  • John T. Collier

    Darlene – Good analogy between getting symptoms directly “from the horse’s mouth” (so to speak) in addition to having it filtered. I suspect that it would work well both in medicine and in science policy. As a software creator AND tester, I know the value of getting the symptoms of a software bug directly from the person who ran into the bug; filtered bug reports usually lead you down the wrong path.

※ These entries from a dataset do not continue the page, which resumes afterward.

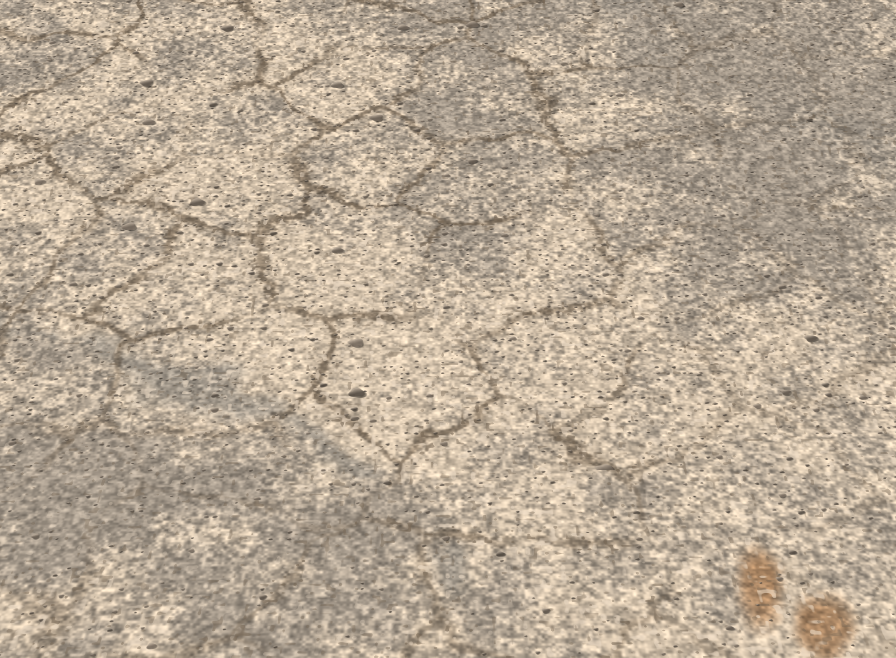
This texture is drawn by a Shadertoy shader. Its source:

```glsl
const vec3 SAND = vec3(0.825, 0.755, 0.665);
const vec3 ASPHALT = vec3(0.635, 0.59, 0.535);
const vec3 PALE_GRIT = vec3(0.93, 0.86, 0.775);
const vec3 DARK_GRIT = vec3(0.46, 0.40, 0.33);
const vec3 TAR = vec3(0.53, 0.51, 0.48);
const vec3 RUST = vec3(0.60, 0.43, 0.28);
const vec3 STONE = vec3(0.40, 0.36, 0.32);
const float GRAIN_FREQ = 125.0;
const float GRAIN_CONTRAST = 0.62;
const float PLATE_FREQ = 3.5;
const float CRACK_WIDTH = 0.026;

float hash(vec2 p) {
    vec3 q = fract(p.xyx * vec3(0.1031, 0.1030, 0.0973));
    q += dot(q, q.yzx + 33.33);
    return fract((q.x + q.y) * q.z);
}

vec2 hash2(vec2 p) {
    return vec2(hash(p), hash(p + vec2(71.7, 23.1)));
}

float noise(vec2 p) {
    vec2 i = floor(p), f = fract(p);
    f = f * f * (3.0 - 2.0 * f);
    return mix(mix(hash(i), hash(i + vec2(1, 0)), f.x),
               mix(hash(i + vec2(0, 1)), hash(i + vec2(1, 1)), f.x), f.y);
}

float fbm(vec2 p) {
    float sum = 0.0, amp = 0.5;
    for (int i = 0; i < 5; i++) {
        sum += amp * noise(p);
        p = mat2(1.6, 1.2, -1.2, 1.6) * p + 7.3;
        amp *= 0.5;
    }
    return sum;
}

// Voronoi plates: distance to the nearest border, and a random value per plate
vec2 plates(vec2 p) {
    vec2 cell = floor(p), nearest = vec2(0), nearestCell = vec2(0);
    float best = 9.0, border = 9.0;
    for (int k = 0; k < 9; k++) {
        vec2 c = cell + vec2(k % 3 - 1, k / 3 - 1);
        vec2 r = c + hash2(c) - p;
        if (dot(r, r) < best) { best = dot(r, r); nearest = r; nearestCell = c; }
    }
    for (int k = 0; k < 25; k++) {
        vec2 c = nearestCell + vec2(k % 5 - 2, k / 5 - 2);
        vec2 r = c + hash2(c) - p, d = r - nearest;
        if (dot(d, d) > 1e-5) border = min(border, dot(0.5 * (r + nearest), normalize(d)));
    }
    return vec2(border, hash(nearestCell + 5.5));
}

// Loose stones, one per grid cell at most, with a lit top and a cast shadow
void addStones(inout vec3 col, vec2 p, float freq, float share, float pixel) {
    vec2 q = p * freq, id = floor(q);
    float seed = hash(id + freq);
    if (seed > share) return;
    vec2 d = fract(q) - mix(vec2(0.32), vec2(0.68), hash2(id + 3.1));
    float radius = mix(0.10, 0.22, hash(id + 9.4));
    float blur = 1.2 * pixel * freq;
    d.y *= 1.2;
    float angle = atan(d.y, d.x);
    float shape = radius * (1.0 + 0.14 * sin(3.0 * angle + 40.0 * seed / share));
    float shadow = 1.0 - smoothstep(-blur, blur, length(d + vec2(-0.04, 0.05)) - shape);
    float body = 1.0 - smoothstep(-blur, blur, length(d) - shape);
    float light = smoothstep(-0.3, 1.0, dot(d, vec2(-0.4, 0.9)) / radius);
    vec3 tint = STONE * mix(0.8, 1.25, hash(id + 2.7));
    col = mix(col, col * 0.62, shadow);
    col = mix(col, mix(tint, PALE_GRIT, 0.6 * light), 0.85 * body);
}

void mainImage(out vec4 fragColor, in vec2 fragCoord) {
    float pixel = 1.0 / iResolution.y;
    vec2 p = fragCoord * pixel;

    // Mild ground perspective
    float depth = 1.0 + 0.55 * p.y;
    vec2 ground = vec2((p.x - 0.68) * depth, p.y * depth * 1.25) + 10.0;
    float broad = fbm(ground * 3.0);
    float patchy = fbm(ground * 11.0 + 40.0);
    vec2 warp = vec2(fbm(ground * 7.0), fbm(ground * 7.0 + 19.0)) - 0.5;

    // Grains at two sizes
    vec2 g = ground * vec2(0.8, 0.85);
    float coarse = noise(g * GRAIN_FREQ);
    float fine = noise(g * GRAIN_FREQ * 1.9 + 31.0);
    float grain = 0.6 * coarse + 0.4 * fine - 0.5;

    // Sand cover: bare toward the lower left and the far right
    float rim = p.y - (0.51 - 0.75 * p.x * p.x) + 0.16 * (broad - 0.5) + 0.12 * warp.x;
    float lowerLeft = 1.0 - smoothstep(-0.08, 0.06, rim);
    float farRight = smoothstep(1.0, 1.6, p.x * 0.6 + p.y + 0.5 * (broad - 0.5));
    vec2 plate = plates((ground + 0.13 * warp) * PLATE_FREQ);
    float bare = smoothstep(0.5, 0.9, plate.y) * smoothstep(0.0, 0.08, plate.x);
    float cover = 0.80 + 1.5 * (broad - 0.5) + 1.7 * (patchy - 0.5) + 0.7 * grain;
    cover -= 0.62 * lowerLeft + 0.60 * farRight + 0.28 * bare * smoothstep(0.1, 0.5, p.y);
    vec3 col = mix(ASPHALT, SAND, smoothstep(0.0, 1.0, cover));

    // Dark worn streaks: along the rim and across the upper right
    float streak = (1.0 - smoothstep(0.0, 0.04, abs(rim + 0.01))) * smoothstep(0.42, 0.62, patchy);
    float upper = abs(p.y - 1.58 + 0.6 * p.x + 0.1 * warp.y);
    streak += 0.6 * (1.0 - smoothstep(0.0, 0.10, upper)) * smoothstep(0.3, 0.6, broad);
    col = mix(col, TAR, 0.65 * clamp(streak, 0.0, 1.0));

    // Rust stains in the near right corner
    vec2 s = p + 0.05 * warp;
    float stain = 1.0 - smoothstep(0.02, 0.055, length((s - vec2(1.15, 0.10)) * vec2(1.1, 0.75)));
    stain = max(stain, 1.0 - smoothstep(0.025, 0.06, length(s - vec2(1.25, 0.045))));
    col = mix(col, RUST, 0.72 * stain * (0.65 + 0.6 * patchy));

    // Gritty cracks, strongest among the upper left plates
    float strength = mix(1.0, 0.35, smoothstep(0.75, 1.2, p.x));
    strength *= mix(1.0, 0.65, lowerLeft) * smoothstep(0.22, 0.5, fbm(ground * 5.0 + 60.0));
    float width = CRACK_WIDTH * (0.5 + 1.3 * patchy);
    float crack = 1.0 - smoothstep(0.2 * width, 1.6 * width, plate.x + 0.03 * grain);
    float dust = 1.0 - smoothstep(0.0, 0.14, plate.x);
    col = mix(col, DARK_GRIT, strength * (0.62 * crack + 0.10 * dust));

    // Surface grain, pale chips and dark pits
    col *= 1.0 + GRAIN_CONTRAST * grain;
    float chips = smoothstep(0.70, 0.90, noise(g * GRAIN_FREQ * 0.9 + 77.0));
    float pits = smoothstep(0.76, 0.93, noise(g * GRAIN_FREQ * 1.1 + 140.0));
    col = mix(col, PALE_GRIT, chips * mix(0.30, 0.60, smoothstep(0.2, 0.9, cover)));
    col = mix(col, DARK_GRIT, pits * (0.42 + 0.3 * strength * dust));

    // Loose grit, pebbles and a few stones
    float loose = smoothstep(0.15, 0.45, p.y) * (1.0 - 0.6 * farRight);
    addStones(col, ground, 62.0, 0.05 + 0.16 * loose, pixel * depth);
    addStones(col, ground + 3.7, 31.0, 0.02 + 0.07 * loose, pixel * depth);
    addStones(col, ground + 8.2, 14.0, 0.035 * loose, pixel * depth);

    fragColor = vec4(clamp(col, 0.0, 1.0), 1.0);
}
```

    Granted, getting a bug report directly from a single person is a lot different than getting science policy opinions directly from 10 million people (there is a scaling problem), but if you don’t even TRY to get the opinion directly “from the horse’s mouth”, you are ensured of having at least one missing input. Missing inputs = partial garbage in = partial garbage out.

  • Kate

    I wonder how much of the “filtering” doctors and nurses do is to try to avoid problems with placebo effects, causation/correlation, etc? Humans are notoriously bad at objectively reporting observations…

  • Kate

    I wonder how much of the “filtering” doctors and nurses do is to try to avoid problems with placebo effects, causation/correlation, etc? Humans are notoriously bad at objectively reporting observations…

  • JT Lewis

    Sometimes patient-input creates cacophony, not clarity. One can always find anecdotal evidence to bolster one’s argument. See, for example, this Sunday’s NYTimes Magazine article and blog on menopause: http://well.blogs.nytimes.com/2010/04/14/the-mental-chaos-of-menopause/ (especially the passionate and testy blog comments on both sides of the issue.) Read in tandem with Scientific American’s Is Estrogen the New Ritalin? http://www.scientificamerican.com/article.cfm?id=is-estrogen-the-new-ritalin It falls to policy makers, researchers, and practitioners to tease out what is meaningful and accurate.

  • JT Lewis

    Sometimes patient-input creates cacophony, not clarity. One can always find anecdotal evidence to bolster one’s argument. See, for example, this Sunday’s NYTimes Magazine article and blog on menopause: http://well.blogs.nytimes.com/2010/04/14/the-mental-chaos-of-menopause/ (especially the passionate and testy blog comments on both sides of the issue.) Read in tandem with Scientific American’s Is Estrogen the New Ritalin? http://www.scientificamerican.com/article.cfm?id=is-estrogen-the-new-ritalin It falls to policy makers, researchers, and practitioners to tease out what is meaningful and accurate.